cover image The Next Apocalypse: The Art and Science of Survival

The Next Apocalypse: The Art and Science of Survival

Chris Begley. Basic, $28 (288p) ISBN 978-1-5416-7528-5

Archaeologist and survivalist Begley debuts with an insightful look at the history of natural and man-made disasters and how people have survived them. Seeking guidance for dealing with climate change, pandemics, and other future threats, Begley examines how ancient Romans, Mayans, and Indigenous tribes in North America responded to catastrophes. In many cases, Begley notes, cataclysmic events caused a shift from urban to rural settings, and societies with “greater flexibility and adaptability in the scale and location of centralized leadership” were better equipped for survival than more rigid civilizations.
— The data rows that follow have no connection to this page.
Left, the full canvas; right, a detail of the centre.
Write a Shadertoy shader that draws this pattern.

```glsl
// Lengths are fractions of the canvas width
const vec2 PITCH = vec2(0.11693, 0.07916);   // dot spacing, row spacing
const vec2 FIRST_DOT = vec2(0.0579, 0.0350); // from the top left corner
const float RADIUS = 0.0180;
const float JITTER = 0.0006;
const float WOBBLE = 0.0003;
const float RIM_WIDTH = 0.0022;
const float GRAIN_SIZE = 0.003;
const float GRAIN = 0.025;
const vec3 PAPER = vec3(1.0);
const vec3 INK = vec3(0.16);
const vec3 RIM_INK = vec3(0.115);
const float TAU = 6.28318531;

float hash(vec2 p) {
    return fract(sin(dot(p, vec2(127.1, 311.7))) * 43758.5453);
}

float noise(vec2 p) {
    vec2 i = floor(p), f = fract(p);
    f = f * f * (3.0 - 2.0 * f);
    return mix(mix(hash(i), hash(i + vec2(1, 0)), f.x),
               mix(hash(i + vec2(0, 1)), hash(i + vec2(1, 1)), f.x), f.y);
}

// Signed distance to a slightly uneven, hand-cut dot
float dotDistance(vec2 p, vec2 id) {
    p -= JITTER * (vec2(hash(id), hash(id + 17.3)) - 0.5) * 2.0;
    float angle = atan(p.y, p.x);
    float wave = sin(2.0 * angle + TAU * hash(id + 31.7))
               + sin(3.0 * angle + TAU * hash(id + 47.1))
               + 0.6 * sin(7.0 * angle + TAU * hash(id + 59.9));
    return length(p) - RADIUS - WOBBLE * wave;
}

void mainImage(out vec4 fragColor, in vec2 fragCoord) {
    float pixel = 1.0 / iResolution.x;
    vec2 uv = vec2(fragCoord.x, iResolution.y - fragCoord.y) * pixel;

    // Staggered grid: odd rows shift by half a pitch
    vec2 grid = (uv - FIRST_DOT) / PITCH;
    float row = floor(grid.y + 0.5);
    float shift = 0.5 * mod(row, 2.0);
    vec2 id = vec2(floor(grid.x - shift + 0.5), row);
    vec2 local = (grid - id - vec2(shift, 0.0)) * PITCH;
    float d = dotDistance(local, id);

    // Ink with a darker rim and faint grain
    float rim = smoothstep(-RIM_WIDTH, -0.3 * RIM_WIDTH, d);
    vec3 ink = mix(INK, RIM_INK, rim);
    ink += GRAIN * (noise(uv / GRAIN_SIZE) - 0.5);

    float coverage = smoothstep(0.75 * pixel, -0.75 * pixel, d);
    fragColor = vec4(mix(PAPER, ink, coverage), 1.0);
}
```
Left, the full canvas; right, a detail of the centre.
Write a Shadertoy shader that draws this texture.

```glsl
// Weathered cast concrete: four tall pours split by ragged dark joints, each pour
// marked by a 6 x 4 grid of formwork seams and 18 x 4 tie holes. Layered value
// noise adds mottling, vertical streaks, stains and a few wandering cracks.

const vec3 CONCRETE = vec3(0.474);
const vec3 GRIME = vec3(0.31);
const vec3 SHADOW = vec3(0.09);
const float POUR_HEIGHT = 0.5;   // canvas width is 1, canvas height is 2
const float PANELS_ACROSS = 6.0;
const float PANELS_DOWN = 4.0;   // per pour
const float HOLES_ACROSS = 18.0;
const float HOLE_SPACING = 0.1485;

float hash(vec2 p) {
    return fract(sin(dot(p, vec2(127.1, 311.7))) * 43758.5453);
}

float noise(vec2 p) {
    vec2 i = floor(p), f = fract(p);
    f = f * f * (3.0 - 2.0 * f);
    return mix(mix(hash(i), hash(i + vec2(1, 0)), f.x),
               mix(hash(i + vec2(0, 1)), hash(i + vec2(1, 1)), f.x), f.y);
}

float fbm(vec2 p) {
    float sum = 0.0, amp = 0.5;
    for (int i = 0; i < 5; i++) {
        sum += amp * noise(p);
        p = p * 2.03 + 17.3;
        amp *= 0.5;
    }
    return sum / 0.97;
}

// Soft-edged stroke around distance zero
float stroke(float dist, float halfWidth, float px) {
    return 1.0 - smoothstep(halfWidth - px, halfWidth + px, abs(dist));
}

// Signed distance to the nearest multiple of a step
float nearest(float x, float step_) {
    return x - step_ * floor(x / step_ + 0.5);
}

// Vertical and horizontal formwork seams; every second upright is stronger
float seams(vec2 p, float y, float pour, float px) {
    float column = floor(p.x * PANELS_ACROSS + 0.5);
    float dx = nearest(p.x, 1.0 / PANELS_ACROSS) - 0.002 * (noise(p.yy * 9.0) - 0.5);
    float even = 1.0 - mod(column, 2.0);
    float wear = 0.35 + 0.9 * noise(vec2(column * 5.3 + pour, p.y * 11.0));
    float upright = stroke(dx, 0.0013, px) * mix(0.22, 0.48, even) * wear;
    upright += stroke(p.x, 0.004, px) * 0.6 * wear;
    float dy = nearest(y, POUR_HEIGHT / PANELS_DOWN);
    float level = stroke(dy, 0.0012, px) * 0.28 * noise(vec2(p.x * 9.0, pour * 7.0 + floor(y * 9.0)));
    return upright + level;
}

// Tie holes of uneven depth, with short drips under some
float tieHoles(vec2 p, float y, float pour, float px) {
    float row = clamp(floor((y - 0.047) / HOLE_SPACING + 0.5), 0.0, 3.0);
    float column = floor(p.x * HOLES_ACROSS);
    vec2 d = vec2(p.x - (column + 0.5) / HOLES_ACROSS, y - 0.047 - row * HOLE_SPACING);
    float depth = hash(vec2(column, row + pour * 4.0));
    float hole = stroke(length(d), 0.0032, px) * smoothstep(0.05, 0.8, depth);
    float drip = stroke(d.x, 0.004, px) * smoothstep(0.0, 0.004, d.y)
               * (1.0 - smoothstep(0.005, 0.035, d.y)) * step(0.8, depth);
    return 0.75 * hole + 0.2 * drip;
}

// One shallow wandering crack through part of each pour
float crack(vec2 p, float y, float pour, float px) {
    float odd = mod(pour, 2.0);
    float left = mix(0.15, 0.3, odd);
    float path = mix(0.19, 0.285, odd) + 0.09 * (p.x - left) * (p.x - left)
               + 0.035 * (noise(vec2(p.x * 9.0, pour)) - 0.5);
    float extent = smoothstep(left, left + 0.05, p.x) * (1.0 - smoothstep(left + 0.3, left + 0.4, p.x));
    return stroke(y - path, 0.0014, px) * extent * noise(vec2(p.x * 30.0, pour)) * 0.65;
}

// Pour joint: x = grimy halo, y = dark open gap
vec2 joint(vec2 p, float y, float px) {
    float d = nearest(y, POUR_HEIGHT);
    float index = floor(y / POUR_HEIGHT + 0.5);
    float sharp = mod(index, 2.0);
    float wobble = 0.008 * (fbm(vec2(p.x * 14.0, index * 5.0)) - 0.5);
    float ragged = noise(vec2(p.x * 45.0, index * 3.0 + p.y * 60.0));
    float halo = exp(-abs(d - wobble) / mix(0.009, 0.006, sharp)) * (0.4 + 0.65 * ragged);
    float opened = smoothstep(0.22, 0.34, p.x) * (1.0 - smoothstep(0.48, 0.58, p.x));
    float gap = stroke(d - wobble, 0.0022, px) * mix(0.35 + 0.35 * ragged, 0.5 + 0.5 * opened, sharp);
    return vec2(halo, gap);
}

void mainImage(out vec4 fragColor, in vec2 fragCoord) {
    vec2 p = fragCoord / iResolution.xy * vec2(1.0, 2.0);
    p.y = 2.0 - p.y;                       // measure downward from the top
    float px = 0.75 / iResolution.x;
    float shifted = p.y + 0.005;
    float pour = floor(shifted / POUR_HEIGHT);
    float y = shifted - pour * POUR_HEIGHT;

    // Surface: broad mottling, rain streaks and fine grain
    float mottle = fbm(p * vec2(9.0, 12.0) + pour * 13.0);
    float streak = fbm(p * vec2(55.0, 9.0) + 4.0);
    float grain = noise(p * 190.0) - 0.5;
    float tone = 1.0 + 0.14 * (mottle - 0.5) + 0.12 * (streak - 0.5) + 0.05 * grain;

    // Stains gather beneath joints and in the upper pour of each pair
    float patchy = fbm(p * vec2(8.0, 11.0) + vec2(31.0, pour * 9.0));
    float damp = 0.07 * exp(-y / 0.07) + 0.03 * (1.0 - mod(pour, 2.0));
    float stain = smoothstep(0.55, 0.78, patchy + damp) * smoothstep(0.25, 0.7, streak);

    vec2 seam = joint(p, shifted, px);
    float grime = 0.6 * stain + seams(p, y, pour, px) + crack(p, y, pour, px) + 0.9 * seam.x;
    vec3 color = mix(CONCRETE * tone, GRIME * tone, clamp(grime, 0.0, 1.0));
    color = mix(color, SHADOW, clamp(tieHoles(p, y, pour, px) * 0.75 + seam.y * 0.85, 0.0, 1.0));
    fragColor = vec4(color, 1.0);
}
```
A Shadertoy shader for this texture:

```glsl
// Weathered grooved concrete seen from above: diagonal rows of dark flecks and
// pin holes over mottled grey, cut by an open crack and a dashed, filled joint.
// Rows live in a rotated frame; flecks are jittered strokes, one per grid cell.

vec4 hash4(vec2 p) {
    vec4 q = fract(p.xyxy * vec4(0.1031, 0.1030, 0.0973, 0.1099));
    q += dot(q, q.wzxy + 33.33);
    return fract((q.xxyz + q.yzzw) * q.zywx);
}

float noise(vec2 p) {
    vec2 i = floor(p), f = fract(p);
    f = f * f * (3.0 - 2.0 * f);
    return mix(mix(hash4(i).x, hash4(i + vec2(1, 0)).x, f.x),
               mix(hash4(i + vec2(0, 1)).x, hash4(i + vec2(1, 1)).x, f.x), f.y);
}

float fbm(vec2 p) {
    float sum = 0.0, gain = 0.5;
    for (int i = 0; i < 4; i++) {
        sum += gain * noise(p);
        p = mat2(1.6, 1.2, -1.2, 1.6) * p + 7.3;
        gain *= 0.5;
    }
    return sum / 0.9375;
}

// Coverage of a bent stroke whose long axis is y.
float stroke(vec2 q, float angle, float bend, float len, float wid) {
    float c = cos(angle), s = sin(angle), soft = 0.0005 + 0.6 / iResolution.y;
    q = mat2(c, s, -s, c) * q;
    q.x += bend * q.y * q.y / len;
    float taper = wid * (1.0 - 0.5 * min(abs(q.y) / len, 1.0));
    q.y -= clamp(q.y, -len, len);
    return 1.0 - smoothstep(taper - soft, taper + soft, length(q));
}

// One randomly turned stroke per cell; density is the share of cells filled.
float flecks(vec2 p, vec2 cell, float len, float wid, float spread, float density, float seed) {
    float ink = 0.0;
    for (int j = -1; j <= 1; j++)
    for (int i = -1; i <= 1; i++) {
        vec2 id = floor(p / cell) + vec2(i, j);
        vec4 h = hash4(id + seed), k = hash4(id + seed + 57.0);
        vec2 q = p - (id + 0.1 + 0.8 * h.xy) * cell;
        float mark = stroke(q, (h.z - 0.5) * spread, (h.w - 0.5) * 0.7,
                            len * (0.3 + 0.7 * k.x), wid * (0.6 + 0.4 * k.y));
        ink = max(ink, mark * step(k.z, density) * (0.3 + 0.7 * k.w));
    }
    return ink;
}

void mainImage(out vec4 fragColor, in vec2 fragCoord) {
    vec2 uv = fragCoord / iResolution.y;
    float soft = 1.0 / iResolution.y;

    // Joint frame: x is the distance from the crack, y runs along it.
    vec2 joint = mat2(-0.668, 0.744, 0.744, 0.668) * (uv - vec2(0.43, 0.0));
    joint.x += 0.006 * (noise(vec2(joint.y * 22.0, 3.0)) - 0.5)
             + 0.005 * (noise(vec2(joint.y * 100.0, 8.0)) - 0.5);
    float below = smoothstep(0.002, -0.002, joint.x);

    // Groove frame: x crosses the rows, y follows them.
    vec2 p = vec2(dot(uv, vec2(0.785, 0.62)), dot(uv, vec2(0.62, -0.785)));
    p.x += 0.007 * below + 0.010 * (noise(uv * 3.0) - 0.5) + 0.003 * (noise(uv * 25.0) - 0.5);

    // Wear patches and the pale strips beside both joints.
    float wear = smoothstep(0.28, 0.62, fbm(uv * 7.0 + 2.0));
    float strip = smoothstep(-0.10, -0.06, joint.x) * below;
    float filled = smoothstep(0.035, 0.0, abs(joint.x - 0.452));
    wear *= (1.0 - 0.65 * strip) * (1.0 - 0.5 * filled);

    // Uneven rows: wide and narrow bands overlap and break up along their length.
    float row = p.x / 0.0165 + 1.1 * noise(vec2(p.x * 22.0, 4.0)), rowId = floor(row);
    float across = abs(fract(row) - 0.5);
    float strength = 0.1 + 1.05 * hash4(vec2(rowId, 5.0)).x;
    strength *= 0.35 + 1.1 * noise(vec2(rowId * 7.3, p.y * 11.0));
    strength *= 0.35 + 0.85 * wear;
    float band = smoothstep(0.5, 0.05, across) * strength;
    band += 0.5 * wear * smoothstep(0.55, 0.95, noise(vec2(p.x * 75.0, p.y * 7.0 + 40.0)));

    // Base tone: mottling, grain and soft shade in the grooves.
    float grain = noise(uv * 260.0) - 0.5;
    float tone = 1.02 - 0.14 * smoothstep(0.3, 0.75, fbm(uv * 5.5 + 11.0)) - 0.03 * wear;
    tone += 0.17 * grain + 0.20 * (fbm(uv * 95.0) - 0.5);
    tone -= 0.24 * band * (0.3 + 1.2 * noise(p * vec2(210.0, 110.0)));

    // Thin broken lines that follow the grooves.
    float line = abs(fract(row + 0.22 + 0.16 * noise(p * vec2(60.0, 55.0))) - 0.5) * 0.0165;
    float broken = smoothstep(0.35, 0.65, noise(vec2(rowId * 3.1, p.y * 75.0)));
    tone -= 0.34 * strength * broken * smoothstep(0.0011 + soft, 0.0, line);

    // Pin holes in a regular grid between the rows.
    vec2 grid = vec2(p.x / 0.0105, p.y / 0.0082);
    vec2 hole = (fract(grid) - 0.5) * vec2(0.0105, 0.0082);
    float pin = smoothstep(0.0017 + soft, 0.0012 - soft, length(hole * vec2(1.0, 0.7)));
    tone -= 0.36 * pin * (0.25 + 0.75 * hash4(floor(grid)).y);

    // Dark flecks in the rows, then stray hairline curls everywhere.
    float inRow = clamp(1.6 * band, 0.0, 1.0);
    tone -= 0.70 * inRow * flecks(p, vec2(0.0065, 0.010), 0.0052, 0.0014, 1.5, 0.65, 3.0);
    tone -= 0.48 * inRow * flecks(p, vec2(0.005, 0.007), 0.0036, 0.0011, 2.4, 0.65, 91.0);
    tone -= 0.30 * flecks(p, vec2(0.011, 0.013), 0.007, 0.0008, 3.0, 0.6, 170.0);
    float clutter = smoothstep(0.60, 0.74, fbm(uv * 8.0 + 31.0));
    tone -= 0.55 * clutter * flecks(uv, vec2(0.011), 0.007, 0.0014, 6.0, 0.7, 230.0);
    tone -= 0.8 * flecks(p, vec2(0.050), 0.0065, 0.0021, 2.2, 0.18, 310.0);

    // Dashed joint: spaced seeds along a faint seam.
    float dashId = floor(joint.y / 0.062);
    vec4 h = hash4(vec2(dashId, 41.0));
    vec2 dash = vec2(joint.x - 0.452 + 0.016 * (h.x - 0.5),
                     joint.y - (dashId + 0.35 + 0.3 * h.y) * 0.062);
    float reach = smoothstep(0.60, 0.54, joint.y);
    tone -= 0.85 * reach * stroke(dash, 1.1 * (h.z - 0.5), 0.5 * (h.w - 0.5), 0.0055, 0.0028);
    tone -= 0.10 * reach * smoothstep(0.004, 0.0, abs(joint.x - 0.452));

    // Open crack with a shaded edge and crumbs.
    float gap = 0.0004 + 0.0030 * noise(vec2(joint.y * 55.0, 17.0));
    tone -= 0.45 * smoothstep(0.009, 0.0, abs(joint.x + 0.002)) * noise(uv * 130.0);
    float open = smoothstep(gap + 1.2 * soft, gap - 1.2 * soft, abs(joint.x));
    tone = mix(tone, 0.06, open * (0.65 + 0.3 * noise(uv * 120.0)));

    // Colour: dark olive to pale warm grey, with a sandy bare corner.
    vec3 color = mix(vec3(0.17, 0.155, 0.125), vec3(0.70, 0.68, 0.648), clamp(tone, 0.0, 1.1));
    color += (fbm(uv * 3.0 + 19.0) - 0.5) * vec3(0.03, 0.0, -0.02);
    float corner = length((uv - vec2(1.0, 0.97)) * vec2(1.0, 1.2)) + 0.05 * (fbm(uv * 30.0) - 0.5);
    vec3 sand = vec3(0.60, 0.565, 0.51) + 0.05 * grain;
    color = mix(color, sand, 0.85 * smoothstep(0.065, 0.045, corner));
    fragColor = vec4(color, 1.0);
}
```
He investigates the potential causes, including “drought, deforestation, warfare, and the increasing cost of maintaining the elites,” that caused a decline in Mayan civilization in the ninth century, and describes how Indigenous people in North America formed “multi-tribal villages” to survive the onslaught of European settlers and their diseases in the 17th and 18th centuries. Begley stresses the need to adapt to changing circumstances and the loss of familiar comforts, and the importance of “the ability to recognize competence and the ability to evaluate data and information.” Extensively researched and evenhanded, this is a valuable resource for preparing for the next crisis. (Nov.)